“Whatever you can do or dream you can, begin it. Boldness has genius, power and magic in it. Begin it now.” ― Johann Wolfgang von Goethe
You know that stare? Well, you actually only realize it in hindsight.
When you find yourself gazing out the window, or at the small corner of the wall, or up at the ceiling. You’re so fixated on that one space, as if it were reeling you in, looking to talk to you or maybe even advise you. Once your consciousness comes back, you realize that you were lost in a moment. An imaginative glimmer in time.
Something has preoccupied you. Perhaps good, perhaps bad. But it’s preventing you from action.
Whatever past idea, struggle, thought, inspiration, missed chance, fear, anxiety or stress that has you captured, know that you may have to modify your process. In order to modify your process, you must begin with changing your habit. As the saying goes, “the definition of insanity is doing the same thing over and over and expecting different results.”
Take writing, for example. Every writer knows what writer’s block is all about. We feel completely stuck, unable to even commit the action to hitting the keys on our laptop. It’s like we’re physically and mentally frozen. But in order to get to modifying the process, we first must change our habit. We must try something new when what we’ve trusted is not working.
In order to break one habit, we often have to break another, or at least course-correct our process. The familiar advice of “the conditions are never going to be right to begin — just go for it” rings true here. When you’re really stuck, forget about whatever process you’ve been following. It may not work that day or that hour.
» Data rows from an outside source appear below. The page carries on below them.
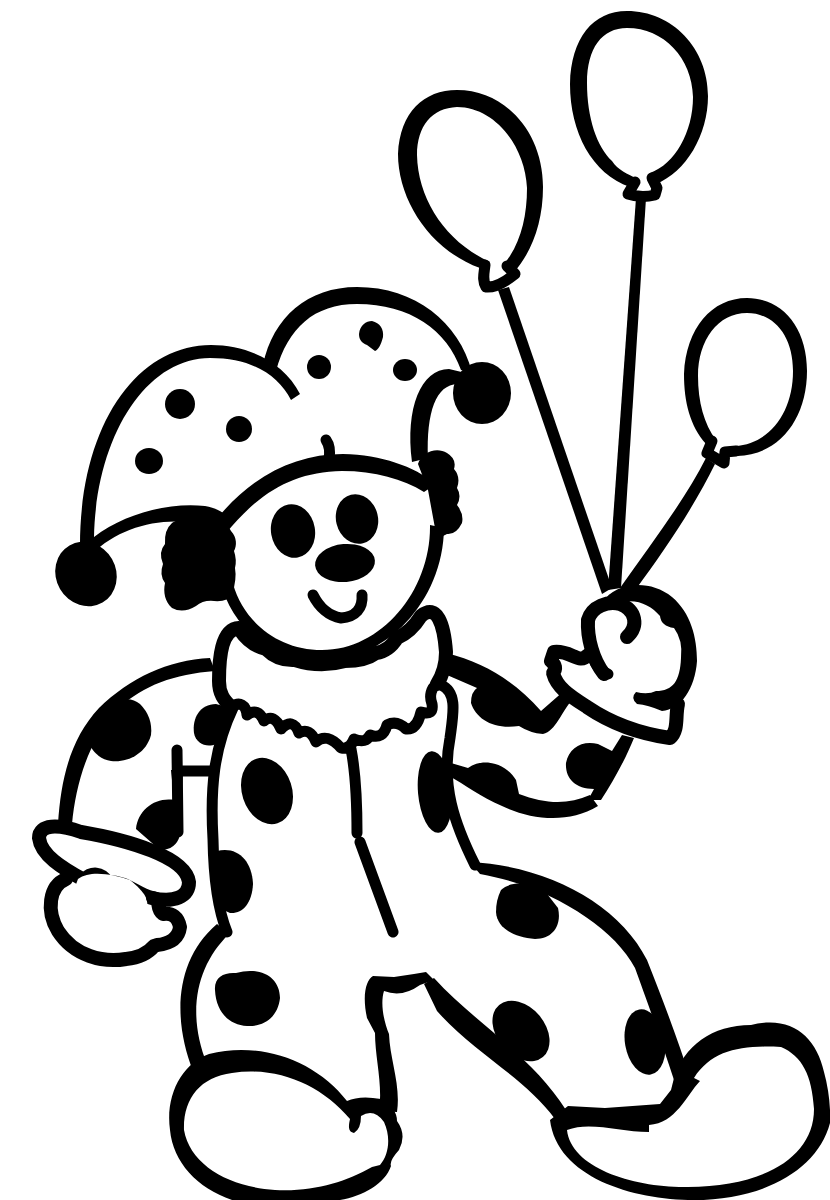
<!DOCTYPE html>
<html lang="en">
<head>
<meta charset="utf-8">
<title>Clown with balloons</title>
<style>
:root { --ink: #000; --paper: #fff; }
html, body { margin: 0; background: var(--paper); overflow: hidden; }
svg { display: block; width: 830px; height: 1200px; }
.line { fill: none; stroke: var(--ink); stroke-width: 14; stroke-linecap: round; stroke-linejoin: round; }
.thin { stroke-width: 11; }
.bold { stroke-width: 17; }
.ink { fill: var(--ink); }
.paper { fill: var(--paper); }
</style>
</head>
<body>
<svg viewBox="0 0 830 1200" role="img" aria-label="Line drawing of a smiling clown in a jester hat holding three balloons">
  <rect class="paper" width="830" height="1200"/>

  <g id="balloon-strings" class="ink">
    <path d="M498 290 L509 287 L612 588 L602 594Z"/>
    <path d="M636 198 L646 198 L621 588 L608 590Z"/>
    <path d="M706 458 L715 464C695 505 665 550 636 589L620 588C650 545 685 500 706 458Z"/>
  </g>

  <g id="balloon-left">
    <path class="ink" d="M480 268C430 250 398 200 398 154C400 112 424 90 457 90C505 90 543 132 543 187C543 222 532 252 514 272L504 264C520 245 527 218 527 188C525 145 494 107 457 107C432 108 417 126 417 155C418 200 446 242 490 262Z"/>
    <path class="line thin" d="M485 265C484 274 482 280 486 287C495 288 505 282 515 274L507 266"/>
  </g>
  <g id="balloon-top">
    <path class="ink" d="M630 187C592 174 570 132 570 84C571 38 593 11 627 11C672 11 708 48 708 96C708 135 686 172 656 184L650 173C675 164 693 132 693 97C692 58 664 28 627 28C602 28 587 48 587 83C587 118 597 147 612 161C618 170 627 174 638 179Z"/>
    <path class="line thin" d="M635 182L628 194C637 197 646 197 655 195L657 188L652 178"/>
  </g>
  <g id="balloon-right">
    <path class="ink" d="M706 444C690 426 684 402 684 374C686 328 712 298 747 298C782 298 807 327 807 371C807 418 780 455 737 456L735 446C770 444 793 412 793 371C793 336 774 313 747 313C718 313 698 340 698 376C698 402 704 424 716 440Z"/>
    <path class="line thin" d="M712 441L707 453L724 463L725 452L736 451"/>
  </g>

  <g id="hat">
    <path class="ink" d="M80 545C80 425 137 345 211 345C248 345 284 362 300 394L291 400C278 375 252 358 210 358C145 358 96 438 94 537C124 514 168 502 205 506C230 511 233 523 226 533C184 512 126 520 92 554Z"/>
    <path class="ink" d="M263 365C273 317 308 287 357 287C415 287 459 322 472 372L461 370C447 330 410 304 357 304C314 304 288 328 276 371Z"/>
    <path class="ink" d="M412 462C405 408 421 369 449 369L470 374L464 385C438 379 426 408 428 458Z"/>
    <path class="ink" d="M220 515C254 475 296 454 343 454C382 455 413 466 436 484L424 492C403 479 375 471 342 471C293 472 260 492 226 533Z"/>
    <path class="line thin" d="M326 440Q331 447 329 459"/>
    <ellipse class="ink" cx="86" cy="574" rx="30" ry="33" transform="rotate(-30 86 574)"/>
    <ellipse class="ink" cx="482" cy="393" rx="29" ry="31"/>
    <g id="hat-dots" class="ink">
      <ellipse cx="180" cy="404" rx="15" ry="15"/>
      <ellipse cx="239" cy="429" rx="13" ry="13"/>
      <ellipse cx="149" cy="461" rx="14" ry="13"/>
      <ellipse cx="319" cy="367" rx="12" ry="12"/>
      <path d="M359 334C360 325 366 321 372 321C380 323 384 329 383 337C381 345 378 350 375 351L367 345C362 343 359 340 359 334Z"/>
      <ellipse cx="405" cy="370" rx="12" ry="11"/>
    </g>
  </g>

  <g id="hair" class="ink">
    <path d="M172 523C180 517 196 515 208 520C219 520 228 524 231 531C237 537 237 546 234 551Q237 560 235 568Q237 579 232 595Q228 602 214 601Q203 600 196 606Q183 614 172 608C165 602 163 592 165 583Q159 575 163 564Q158 552 165 544Q164 530 172 523Z"/>
    <path d="M418 464C421 453 436 446 447 453Q457 459 454 469Q461 477 457 488Q462 496 457 505Q464 514 462 523Q456 535 447 534L437 539L428 490Z"/>
  </g>

  <g id="face">
    <path class="ink" d="M221 582C230 626 272 661 322 661C385 661 443 602 444 528L430 525C431 590 382 650 322 650C278 650 244 622 233 584Z"/>
    <ellipse class="ink" cx="293" cy="531" rx="22" ry="27" transform="rotate(-10 293 531)"/>
    <ellipse class="ink" cx="357" cy="519" rx="21" ry="25" transform="rotate(-14 357 519)"/>
    <ellipse class="ink" cx="345" cy="563" rx="30" ry="19" transform="rotate(-5 345 563)"/>
    <path class="line thin" d="M313 595C319 607 329 616 341 618C356 617 363 608 362 595"/>
  </g>

  <g id="collar">
    <path class="line" d="M239 628C221 629 219 660 219 681C219 694 224 700 231 707"/>
    <path class="line" d="M240 630Q250 645 266 649Q278 661 295 660Q320 668 345 661Q365 661 376 653Q389 651 397 638Q411 632 421 616C437 603 444 624 446 652Q446 670 437 684"/>
    <path class="line thin" d="M231 707C240 701 246 705 247 715Q258 707 264 721Q274 713 281 729Q293 717 299 733Q310 727 316 742Q327 732 341 748Q350 750 354 739Q366 744 370 735Q383 740 387 725Q397 720 406 729Q417 730 421 712Q434 716 432 704C429 696 431 688 437 684"/>
  </g>

  <g id="left-arm">
    <path class="ink" d="M58 824C61 775 72 737 99 708C130 678 168 660 210 658L215 671C174 674 143 686 120 707C89 738 76 782 72 824Z"/>
    <path class="ink" d="M98 714Q124 691 140 704Q153 717 151 735C146 754 127 763 111 761Q97 759 89 744Z"/>
    <path class="ink" d="M216 704C200 704 192 718 194 733C196 744 207 748 216 744L234 709Z"/>
    <path class="line thin" d="M177 750L178 832M180 771L212 771"/>
    <path class="ink" d="M174 800C155 797 138 810 136 829L160 850Q176 850 180 835L183 770H171Z"/>
  </g>
  <g id="left-glove">
    <path class="line" d="M81 832C58 824 39 824 39 838C41 855 62 868 84 880C92 872 101 873 107 882C128 882 134 893 152 898C174 903 189 897 189 882C186 857 128 840 81 832Z" style="fill:var(--paper)"/>
    <path class="paper" d="M78 879C90 870 112 874 130 880C145 892 151 902 145 910L110 925L70 900Z"/>
    <path class="line" d="M66 879C49 886 46 911 58 931C74 956 103 963 126 959Q145 957 154 946"/>
    <path class="line" d="M153 898C162 900 155 908 163 914Q177 912 180 927Q178 943 157 945"/>
  </g>

  <g id="right-arm">
    <path class="ink" d="M446 653C486 663 515 682 541 711L565 690L573 699C561 712 556 731 543 734Q530 733 519 726C494 730 476 719 471 703Q471 692 477 688L447 675Z"/>
    <path class="ink" d="M451 763L468 768C483 757 506 763 516 780L519 794C545 804 568 805 590 795L598 806C568 824 532 820 502 806C481 797 464 784 449 776Z"/>
    <path class="ink" d="M622 735L634 738C626 758 614 780 601 800L588 800L594 789C575 789 565 778 566 763C569 747 583 740 598 744L612 751Z"/>
  </g>
  <g id="right-glove">
    <path class="line" d="M588 655C579 665 571 650 554 652L551 661Q558 667 553 673C557 688 570 696 587 707C615 726 642 734 670 738C679 730 675 716 678 704"/>
    <path class="line" d="M604 674C593 660 587 638 588 620C592 606 608 601 620 604C636 610 639 626 627 637"/>
    <path class="line thin" d="M592 655C596 667 601 671 608 674"/>
    <path class="ink" d="M603 602C614 583 649 578 672 597C691 613 697 638 697 661C695 689 681 709 662 711Q648 705 637 704Q630 698 636 692Q648 695 656 691C673 691 680 681 681 658Q683 640 674 628Q661 626 660 616C650 604 634 597 615 604Z"/>
  </g>

  <g id="body">
    <path class="line thin" d="M233 708C214 748 210 787 213 839Q214 900 227 932"/>
    <path class="line thin" d="M441 685C458 692 453 715 450 738C441 785 454 823 475 865"/>
    <path class="line thin" d="M351 749Q357 780 357 833M360 842L393 932"/>
    <g id="suit-dots" class="ink">
      <ellipse cx="267" cy="791" rx="25" ry="34" transform="rotate(-18 267 791)"/>
      <ellipse cx="435" cy="792" rx="17" ry="41" transform="rotate(-5 435 792)"/>
      <path d="M217 851C237 846 252 860 253 884C252 904 242 914 230 913L217 907Z"/>
      <path d="M215 990C214 977 224 972 236 973C260 966 280 977 280 998C278 1017 264 1027 247 1026C229 1025 216 1012 215 990Z"/>
      <path d="M501 890C510 881 530 882 544 890L558 908C562 925 553 939 535 939C513 937 497 928 496 912Q496 900 501 890Z"/>
      <ellipse cx="521" cy="1031" rx="24" ry="34" transform="rotate(-40 521 1031)"/>
      <ellipse cx="645" cy="1042" rx="20" ry="33" transform="rotate(-10 645 1042)"/>
    </g>
  </g>

  <g id="left-leg">
    <path class="ink" d="M217 924L229 934C197 965 186 1012 207 1064L193 1071C173 1020 174 961 217 924Z"/>
    <path class="ink" d="M367 1018C362 995 366 980 373 976L394 977L414 974L426 972L434 980L420 985Q402 998 384 991C380 1004 384 1022 389 1034C390 1060 401 1085 397 1112L379 1111C383 1085 375 1058 375 1033Z"/>
  </g>
  <g id="right-leg">
    <path class="ink" d="M470 862C548 866 619 904 647 960C663 1000 679 1043 690 1078L675 1083C661 1040 646 998 635 968C613 926 548 886 480 874Z"/>
    <path class="ink" d="M424 984L434 978C474 1022 531 1055 566 1110L555 1119C525 1078 473 1052 437 1011Z"/>
  </g>

  <g id="left-shoe">
    <path class="ink" d="M354 1133C347 1132 349 1124 350 1119C321 1085 278 1066 232 1073C200 1077 183 1099 184 1130C190 1165 229 1187 275 1190C314 1192 345 1182 372 1167L380 1165C389 1155 391 1137 384 1122Q374 1108 361 1116Q361 1129 354 1133ZM347 1101Q360 1095 381 1099Q397 1108 397 1121Q407 1135 399 1150Q389 1161 391 1166C385 1184 363 1196 340 1200H232C197 1188 173 1162 170 1130C165 1094 183 1063 209 1054C260 1041 315 1060 347 1101Z"/>
  </g>
  <g id="right-shoe">
    <path class="ink" fill-rule="evenodd" d="M674 1078C684 1046 712 1025 751 1025C791 1015 816 1036 824 1072Q829 1090 830 1110V1123C818 1169 765 1200 694 1200C632 1200 557 1177 550 1120L568 1106L605 1108L660 1104L671 1090ZM694 1078L700 1081C686 1096 676 1123 649 1125V1132C620 1132 590 1121 567 1130C571 1168 634 1188 688 1187C762 1187 814 1158 814 1109C812 1075 802 1056 781 1047C741 1045 712 1050 694 1078Z"/>
  </g>
</svg>
</body>
</html>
If you’re normally a very fluid, creative writer that can pump out 1,000 words in the span of 15 minutes, perhaps you’re best positioned to just start writing your ideas and thoughts down in bullet point bursts. I like to refer back to a notepad or journal of ideas or unfinished thoughts that were meant to receive new life at a future date.
If you’re launching a new app or digital marketing platform and your “golden idea” has yet to take off, it doesn’t meant that your idea is bad or wrong. But it may mean that you need to change your habit of approaching your business. You may need to course-correct and try a new marketing strategy. You may have a great product, but you’re unsure of the most effective way to sell.
Try a new approach
“Once you make a decision, the universe conspires to make it happen.” — Ralph Waldo Emerson
Dismiss the notion that you will focus your time and energy on anything else for a set period of time. Stay focused on the task at hand. This steeling your mind to be more productive will develop consistency and a commitment to do what you said you would do. Modify your habit. Modify when you choose to work on what you’re doing. If necessary, focus on the how.
Re-calibrate your why to make sure this is crystal clear and filled with purpose that aligns with your mission and definition for success. Your business plan. Your whole reason for doing what you’re doing. Start with the fundamentals which will guide you and let you know about your habits and decision-making.
Whatever fear or anxiety that you feel when you’re unable to move forward, think clearly, execute or even plan is far worse when it’s prolonged. By taking action, you block out that which holds you back. You press forward. To move forward, you don’t move backwards. But, you do use your past experiences and perspective of lessons learned to educate you on how to improve and commit today.
Turn to reminders of great work you’ve done, compliments you’ve received and honors bestowed upon you in the past. This boosted assurance and rush of adrenaline will always reboot confidence and hope. Confidence and hope are essential to taking action and finishing what you’ve started.
Don’t make someone else’s problem your own. Absorbing someone else’s guilt, getting hung up on their issues or problems is mentally taxing and defeating. This sorrow deflates us and contributes to inertia. If you want to remain inert, then focus on other people’s problems. Misery loves company.
If you’re ready to take action, be willing to do the work of understand the root cause of your inaction. Get back to the fundamentals. Use your energy to focus on the habits, processes and execution of what makes you great. Get started and leave the worry behind.
This article first appeared on Medium.